1. “contrary to hope, in hope believed” (v. 18) – consider other translations of this phrase:
- NIV – “Against all hope, Abraham in hope believed”;
- ASV – “Who in hope believed against hope”
a) The though here is that he believed when there seem to be no reason (hope) to believe. Hope involves expectation. It is not just wishful thinking, but a real expectation that something will happen. Abraham hoped God would give him an heir, but even when the hope grew thin (the expectation was hard to hold on to) He continued to have faith. How? Through continuing to obey God and rely on His working. Through the power of patience.
b) His only reason was that God had spoken. This is the essence of faith – it is not blind faith – it is pure faith. Not based on anything other than God’s word. Faith comes by hearing the word of God (Rom. 10:17)
2. “And not being weak in faith” (vs. 19) This indicates that Abraham’s faith was not a fixed asset, but could become weaker through the experiences of life. The age of his body and Sarah’s inability to have children were obvious reasons to question the outcome.
a) Considered not his own body, ..and the deadness of Sarah’s womb” notice the NIV rendering of this verse – “Without weakening in his faith, he faced the fact that his body was as good as dead– since he was about a hundred years old– and that Sarah’s womb was also dead.”(NIV) He faced the facts. Believers need to be realistic about life (not pollyanna or naïve). But He was able to temper the “facts” with God’s promise. Have you ever prayed for someone that the doctors said was terminal? On what basis? On the basis of faith.
3. “He did not waver at the promise of God” The word for waver here is “diakrino” which means to stagger, withdraw from, or to hesitate.- It implies the temptation to give up in the process of time.
a. Abraham did not vacillate between believing and not believing. Sometimes we are constantly looking for God to verify what He has plainly told us in scripture. If he doesn’t keep convincing us we will quit believing.
- Those who place their trust in experiences of religion, and not the word once delivered.
- Those who are judging God’s integrity by how much He is blessing their lives, not what He says.
- The Christian who seemingly can’t stay faithful for very long at a time because he lacks the patience to “not grow weary in well doing”. Satan is always able to derail their continuing obedience.
b. Because he continued to obey God, his “faith was strengthened” and his faith “gave glory to God”. (vs. 20) Faith confirms God’s trustworthiness (He has never lied to you), and therefore when you live by your faith you bring glory to God.
4. “being fully convinced that what He had promised He was also able to perform” – He recognized who was in charge of his life.

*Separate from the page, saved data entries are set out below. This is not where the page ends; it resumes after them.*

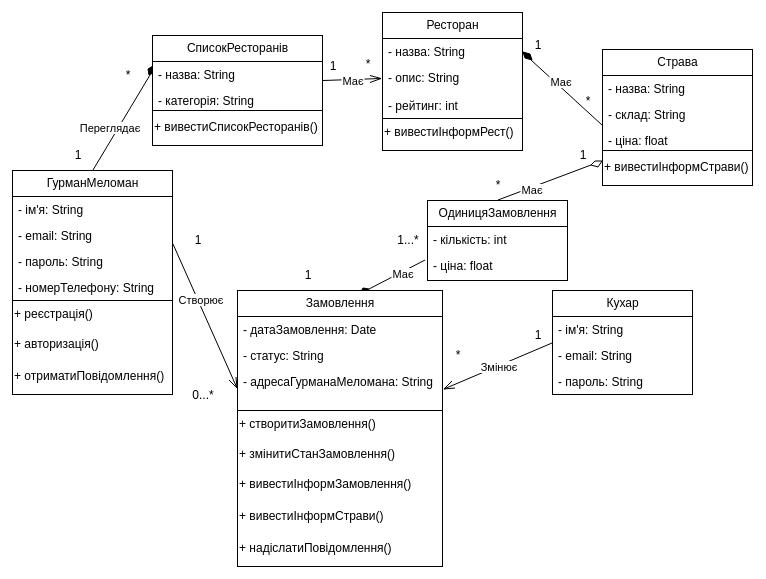
<!DOCTYPE html>
<html lang="uk">
<head>
<meta charset="utf-8">
<title>Діаграма класів</title>
<style>
:root { --ink: #000; --paper: #fff; }
* { box-sizing: border-box; margin: 0; padding: 0; }
html, body { width: 766px; height: 579px; overflow: hidden; background: var(--paper); }
.diagram {
  position: relative; width: 766px; height: 579px; overflow: hidden;
  color: var(--ink); font: 12px/14px "Liberation Sans", Arial, sans-serif;
}
.links { position: absolute; inset: 0; fill: none; stroke: var(--ink); stroke-width: 1; }
.links .solid { fill: var(--ink); }
.links .hollow { fill: var(--paper); }
.class {
  position: absolute; display: flex; flex-direction: column;
  border: 1px solid var(--ink); background: var(--paper); white-space: nowrap;
}
.class h2 {
  flex: none; height: 26px; border-bottom: 1px solid var(--ink);
  font-size: 12px; font-weight: 400; line-height: 25px; text-align: center;
}
.class ul { flex: none; list-style: none; }
.class li { display: flex; align-items: center; height: var(--row, 26px); }
.attributes { padding-left: 5px; }
.methods { padding-left: 1px; border-top: 1px solid var(--ink); }

#restaurant-list { left: 152px; top: 35px; width: 171px; height: 111px; }
#restaurant-list .attributes { height: 48px; }
#restaurant { left: 382px; top: 12px; width: 141px; height: 139px; }
#restaurant .attributes { height: 79px; }
#dish { left: 602px; top: 49px; width: 151px; height: 137px; }
#dish .attributes { height: 74px; }
#gourmet { left: 12px; top: 170px; width: 161px; height: 225px; }
#gourmet .attributes { height: 103px; }
#order-item { left: 427px; top: 200px; width: 141px; height: 81px; }
#order { left: 237px; top: 290px; width: 206px; height: 277px; }
#order .attributes { height: 93px; }
#cook { left: 552px; top: 290px; width: 141px; height: 105px; }

.label, .count { position: absolute; left: var(--x); top: var(--y); transform: translate(-50%, -50%); white-space: nowrap; }
.label { padding: 0 1px; background: var(--paper); font-size: 11px; line-height: 12px; }
</style>
</head>
<body>
<main class="diagram">
  <svg class="links" width="766" height="579" viewBox="0 0 766 579" aria-hidden="true">
    <g id="views">
      <line x1="93" y1="170" x2="150" y2="75"/>
      <polygon class="solid" points="153,66 148,69 149,75 153,73"/>
    </g>
    <g id="list-has-restaurant">
      <line x1="323" y1="80.5" x2="381" y2="78.5"/>
      <polyline points="370,75.5 381,78.5 370,82.5"/>
    </g>
    <g id="restaurant-has-dish">
      <line x1="531" y1="60" x2="602" y2="125"/>
      <polygon class="solid" points="523,52 525,58 532,60 530,54"/>
    </g>
    <g id="dish-has-item">
      <line x1="591" y1="165" x2="498" y2="200"/>
      <polygon class="hollow" points="602,161 595,161 591,165 598,167"/>
    </g>
    <g id="order-has-item">
      <line x1="369" y1="289" x2="425" y2="260"/>
      <polygon class="solid" points="360,293 363,288 369,289 366,293"/>
    </g>
    <g id="creates">
      <line x1="173" y1="244" x2="237" y2="388"/>
      <polyline points="229,380 237,388 236,377"/>
    </g>
    <g id="changes">
      <line x1="552" y1="343" x2="444" y2="389"/>
      <polyline points="452,381 444,389 455,388"/>
    </g>
  </svg>

  <section class="class" id="restaurant-list">
    <h2>СписокРесторанів</h2>
    <ul class="attributes"><li>- назва: String</li><li>- категорія: String</li></ul>
    <ul class="methods"><li style="--row:32px">+ вивестиСписокРесторанів()</li></ul>
  </section>

  <section class="class" id="restaurant">
    <h2>Ресторан</h2>
    <ul class="attributes"><li>- назва: String</li><li>- опис: String</li><li style="--row:30px">- рейтинг: int</li></ul>
    <ul class="methods"><li>+ вивестиІнформРест()</li></ul>
  </section>

  <section class="class" id="dish">
    <h2>Страва</h2>
    <ul class="attributes"><li>- назва: String</li><li>- склад: String</li><li>- ціна: float</li></ul>
    <ul class="methods"><li style="--row:32px">+ вивестиІнформСтрави()</li></ul>
  </section>

  <section class="class" id="gourmet">
    <h2>ГурманМеломан</h2>
    <ul class="attributes"><li>- ім'я: String</li><li>- email: String</li><li>- пароль: String</li><li>- номерТелефону: String</li></ul>
    <ul class="methods"><li>+ реєстрація()</li><li style="--row:34px">+ авторизація()</li><li style="--row:30px">+ отриматиПовідомлення()</li></ul>
  </section>

  <section class="class" id="order-item">
    <h2>ОдиницяЗамовлення</h2>
    <ul class="attributes"><li>- кількість: int</li><li>- ціна: float</li></ul>
  </section>

  <section class="class" id="order">
    <h2>Замовлення</h2>
    <ul class="attributes"><li>- датаЗамовлення: Date</li><li>- статус: String</li><li>- адресаГурманаМеломана: String</li></ul>
    <ul class="methods">
      <li>+ створитиЗамовлення()</li>
      <li style="--row:34px">+ змінитиСтанЗамовлення()</li>
      <li>+ вивестиІнформЗамовлення()</li>
      <li style="--row:38px">+ вивестиІнформСтрави()</li>
      <li>+ надіслатиПовідомлення()</li>
    </ul>
  </section>

  <section class="class" id="cook">
    <h2>Кухар</h2>
    <ul class="attributes"><li>- ім'я: String</li><li>- email: String</li><li>- пароль: String</li></ul>
  </section>

  <span class="label" style="--x:110px;--y:128px">Переглядає</span>
  <span class="label" style="--x:353px;--y:81px">Має</span>
  <span class="label" style="--x:561px;--y:82px">Має</span>
  <span class="label" style="--x:532px;--y:190px">Має</span>
  <span class="label" style="--x:403px;--y:274px">Має</span>
  <span class="label" style="--x:201px;--y:300px">Створює</span>
  <span class="label" style="--x:499px;--y:367px">Змінює</span>

  <span class="count" style="--x:128px;--y:75px">*</span>
  <span class="count" style="--x:78px;--y:155px">1</span>
  <span class="count" style="--x:333px;--y:66px">1</span>
  <span class="count" style="--x:368px;--y:64px">*</span>
  <span class="count" style="--x:538px;--y:45px">1</span>
  <span class="count" style="--x:588px;--y:101px">*</span>
  <span class="count" style="--x:583px;--y:155px">1</span>
  <span class="count" style="--x:498px;--y:185px">*</span>
  <span class="count" style="--x:408px;--y:240px">1...*</span>
  <span class="count" style="--x:308px;--y:275px">1</span>
  <span class="count" style="--x:198px;--y:240px">1</span>
  <span class="count" style="--x:203px;--y:395px">0...*</span>
  <span class="count" style="--x:538px;--y:335px">1</span>
  <span class="count" style="--x:458px;--y:355px">*</span>
</main>
</body>
</html>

That God could do whatever He said he would do. He was fully convinced. Are you? Jesus was constantly challenging his disciples to have stronger faith – to be more fully convinced, not matter what the circumstances, and to respond the His words with obedience.
Conclusion: In Acts 2, on the day when God poured His spirit on the Apostles and the gospel was made known and the promises of God were officially extended to all people Peter said, “And it shall come to pass that whoever calls on the name of the Lord shall be saved.” (Acts 2:21) When He was asked by those who were there what they could do in response to that promise he said, Acts 2:38-39 “.. Repent, and let every one of you be baptized in the name of Jesus Christ for the remission of sins; and you shall receive the gift of the Holy Spirit. “For the promise is to you and to your children, and to all who are afar off, as many as the Lord our God will call.” God called them to respond to the promise through obedience in repentance & baptism.